Nature’s Metropolis is a brilliant history of Chicago and the Great West. The book focuses on economic determinism, and how once men create a ‘second nature’ from capital, actions are compelled in the same way that would have been if that build world had been the ‘first nature’ of the place. For instance, rivers make certain transportation methods logical and are part of the first nature of an environment. Railroads make other transportation methods logical, and are part of second nature. Nature’s Metropolis ends with the establishment of the national railroad system. The Box picks up the story generations later, when the railroad system appears to be just natural, and a new second nature is about to be born.

A few months ago I gave a standing-room lecture at my alma mater. I described the business of my employer as focused on platforms, the building (and selling) the infrastructure to allow other people to sell products. Platforms are the components that allow new things to be possible. For instance, wireless internet (WiFi), laptop computers, and HDTVs (TVs which double as computer monitors) allow you to repurpose any media from anywhere in the world as a ‘show’ for an extended family. This could not be done without any piece of the infrastructure — the mobile entertainment platform requires all these scaffolds.
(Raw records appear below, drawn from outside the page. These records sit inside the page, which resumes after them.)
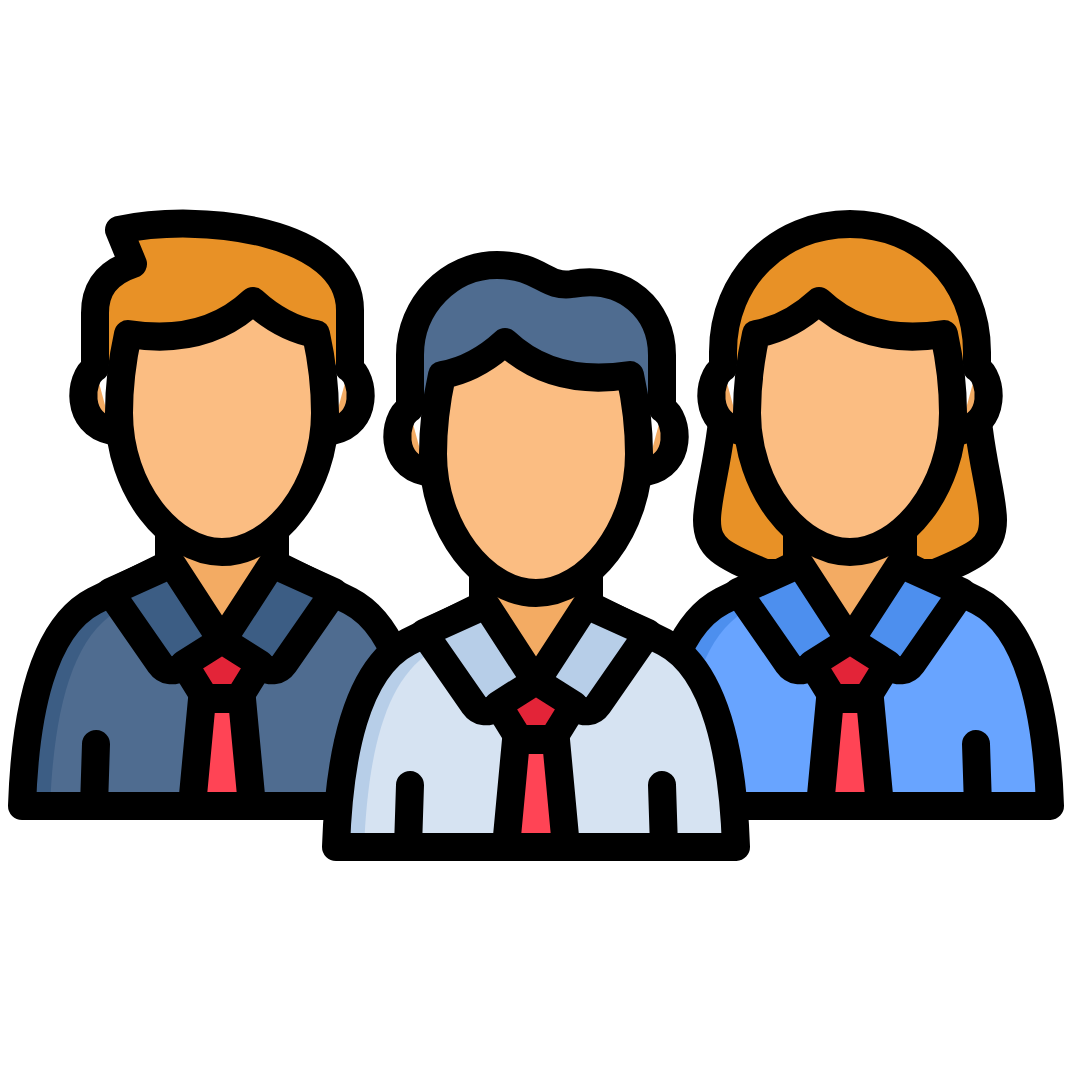
<!DOCTYPE html>
<html lang="en">
<head>
<meta charset="utf-8">
<title>Team of three</title>
<style>
:root {
  --ink: #000;
  --skin: #fbbd82;
  --skin-shade: #f3ab63;
  --ginger: #e89126;
  --slate: #4f6c90;
  --tie: #ff4455;
  --knot: #e32438;
}
html, body { margin: 0; background: #fff; overflow: hidden; }
svg { display: block; width: 1072px; height: 1072px; }
.line { stroke: var(--ink); stroke-width: 28; stroke-linecap: round; stroke-linejoin: round; fill: none; }
.shirt { fill: var(--shirt); }
.shirt-shade { fill: var(--shirt-shade); }
.hair { fill: var(--hair); }
.skin { fill: var(--skin); }
.skin-shade { fill: var(--skin-shade); }
.tie { fill: var(--tie); }
.knot { fill: var(--knot); }
.navy-shirt { --shirt: #4f6c90; --shirt-shade: #3c5d84; --hair: var(--ginger); }
.pale-shirt { --shirt: #d6e3f2; --shirt-shade: #b7cee8; --hair: var(--slate); }
.blue-shirt { --shirt: #68a4ff; --shirt-shade: #4d8fee; --hair: var(--ginger); }
</style>
</head>
<body>
<svg viewBox="0 0 1072 1072" role="img" aria-label="Three office workers in shirts and red ties">
  <defs>
    <path id="torso" d="M-200 806C-197 715-180 628-128 601L-53 564H53L128 601C180 628 197 715 200 806Z"/>
    <g id="collar-side">
      <path class="line shirt-shade" style="fill:var(--shirt-shade)" d="M-50 564L-112 592L-62 664Q-54 675-40 667L0 641Z"/>
    </g>
    <g id="bust">
      <use href="#torso" class="shirt-shade"/>
      <path class="shirt" d="M-172 806C-168 715-152 640-105 611L53 564L128 601C180 628 197 715 200 806Z"/>
      <use href="#torso" class="line"/>
      <path class="line" d="M-126 744L-128 806M126 744L128 806"/>
      <path class="skin-shade" d="M-53 525H53V565L0 641L-53 565Z"/>
      <path class="line" style="stroke-linecap:butt" d="M-53 525V572M53 525V572"/>
      <use href="#collar-side"/>
      <use href="#collar-side" transform="scale(-1 1)"/>
      <path class="line" style="fill:var(--tie)" d="M-20 699L-30 806H30L20 699Z"/>
      <path class="line" style="fill:var(--knot)" d="M0 640L-38 664L-17 698H17L38 664Z"/>
    </g>
    <path id="ear" class="line" style="fill:var(--skin-shade)" d="M-127 368C-143 378-147 424-110 431"/>
    <g id="ears">
      <use href="#ear"/>
      <use href="#ear" transform="scale(-1 1)"/>
    </g>
    <path id="face" class="line" style="fill:var(--skin)" d="M-94 334Q-103 375-103 413C-103 488-52 552 0 552C52 552 103 488 103 413Q103 375 94 334C50 341 5 335-31 301C-55 323-77 331-94 334Z"/>
  </defs>

  <g id="man-navy" class="navy-shirt" transform="translate(222 0)">
    <use href="#bust"/>
    <use href="#ears"/>
    <path class="line" style="fill:var(--hair)" d="M-127 364V313C-127 290-116 273-89 264L-103 230C-22 212 128 230 128 310V364"/>
    <use href="#face" transform="scale(-1 1)"/>
  </g>

  <g id="woman-blue" class="blue-shirt" transform="translate(850 0)">
    <path class="line" style="fill:var(--hair)" d="M-129 430C-134 470-143 500-143 520C-143 548-128 555-85 573H85C128 555 143 548 143 520C143 500 134 470 129 430"/>
    <use href="#bust"/>
    <use href="#ears"/>
    <path class="line" style="fill:var(--hair)" d="M-127 364V352C-127 278-71 224 0 224S127 278 127 352V364"/>
    <use href="#face"/>
  </g>

  <g id="man-pale" class="pale-shirt" transform="translate(536 41)">
    <use href="#bust"/>
    <use href="#ears"/>
    <path class="line" style="fill:var(--hair)" d="M-126 364V314C-126 264-86 224-39 224C4 224 9 247 36 243C89 233 126 269 126 314V364"/>
    <use href="#face"/>
  </g>
</svg>
</body>
</html>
Likewise, containerization requires container-ready trucks, container-ready-ships, container-ready trains, and container-ready labor. Without any one of these, containerization is not profitable.

I remember from a young-age hearing about the six-figure salaries of longshoremen on the West Coast. Little did I realiez that this happy payscale was because of wise leadership. While the backwards International Longshoremen’s Association opposed containerization as a threat to jobs on the East Coast, the wiser International Longshore and Warehouse Union (led by a former transportation-industry manager) took a wiser coast: an agreed upon fraction of savings from containerization would go to higher salaries. If only labor agitators in the education sector could be as clever as the ILWU!

My recommendation? Read The Box. It is great introduction to economic history. It is the story of a technology platform that you may not even realize exists. And it a description of how smart unionism can lead to good lives for workers by understanding technologal chnage.

The Military-Industrial-Sysadmin-Complex is a 5GW Platform

Robb, J. (2007). A private sector war in Iraq? Global Guerrillas. July 4, 2007. Available online: http://globalguerrillas.typepad.com/globalguerrillas/2007/07/iraq-is-now-a-p.html.

John’s right:

This trend towards privatization will not be reversed despite the desire by many to return to 20th century legacy force structures. Instead, the trend will continue to accelerate as the threat of disorder (accelerated by global guerrillas) begins to dwarf state vs. state conflict — the last refuge of the uniformed military…. experience with platforms (usually with a layer of information technology as a fundamental building block) across a wide variety of complex situations (most successful global firms are transitioning to them, as evidenced by a Harvard Business School study I conducted a couple of years ago) shows that they could work in this area too since they grow efficient business ecosystems, establish coherence, supercharge innovation, and provide substantial improvements in flexibility/adaptability.

Platforms are a vital part of our future success. The Military-Industrial-Sysadmin-Complex that I outlined for our 5GW to Shrink the Gap is such a platform.

While Robb presumably sees platforms are more useful in distributing small-scale violence, this is less of a threat to the United States than to other nations. Unlike the regimes spawned by the French revolution, America was built with “bazaars of violence” in her DNA: The 2nd Amendment to the Constitution protect the rights of the States to form their own militias and the right of the people to arm themselves in self-defense organizations as well.

For more on platforms, see the related articles at Kent’s Imperative, Thomas P.M. Barnett, and Zenpundit, and the related discussion at Dreaming 5GW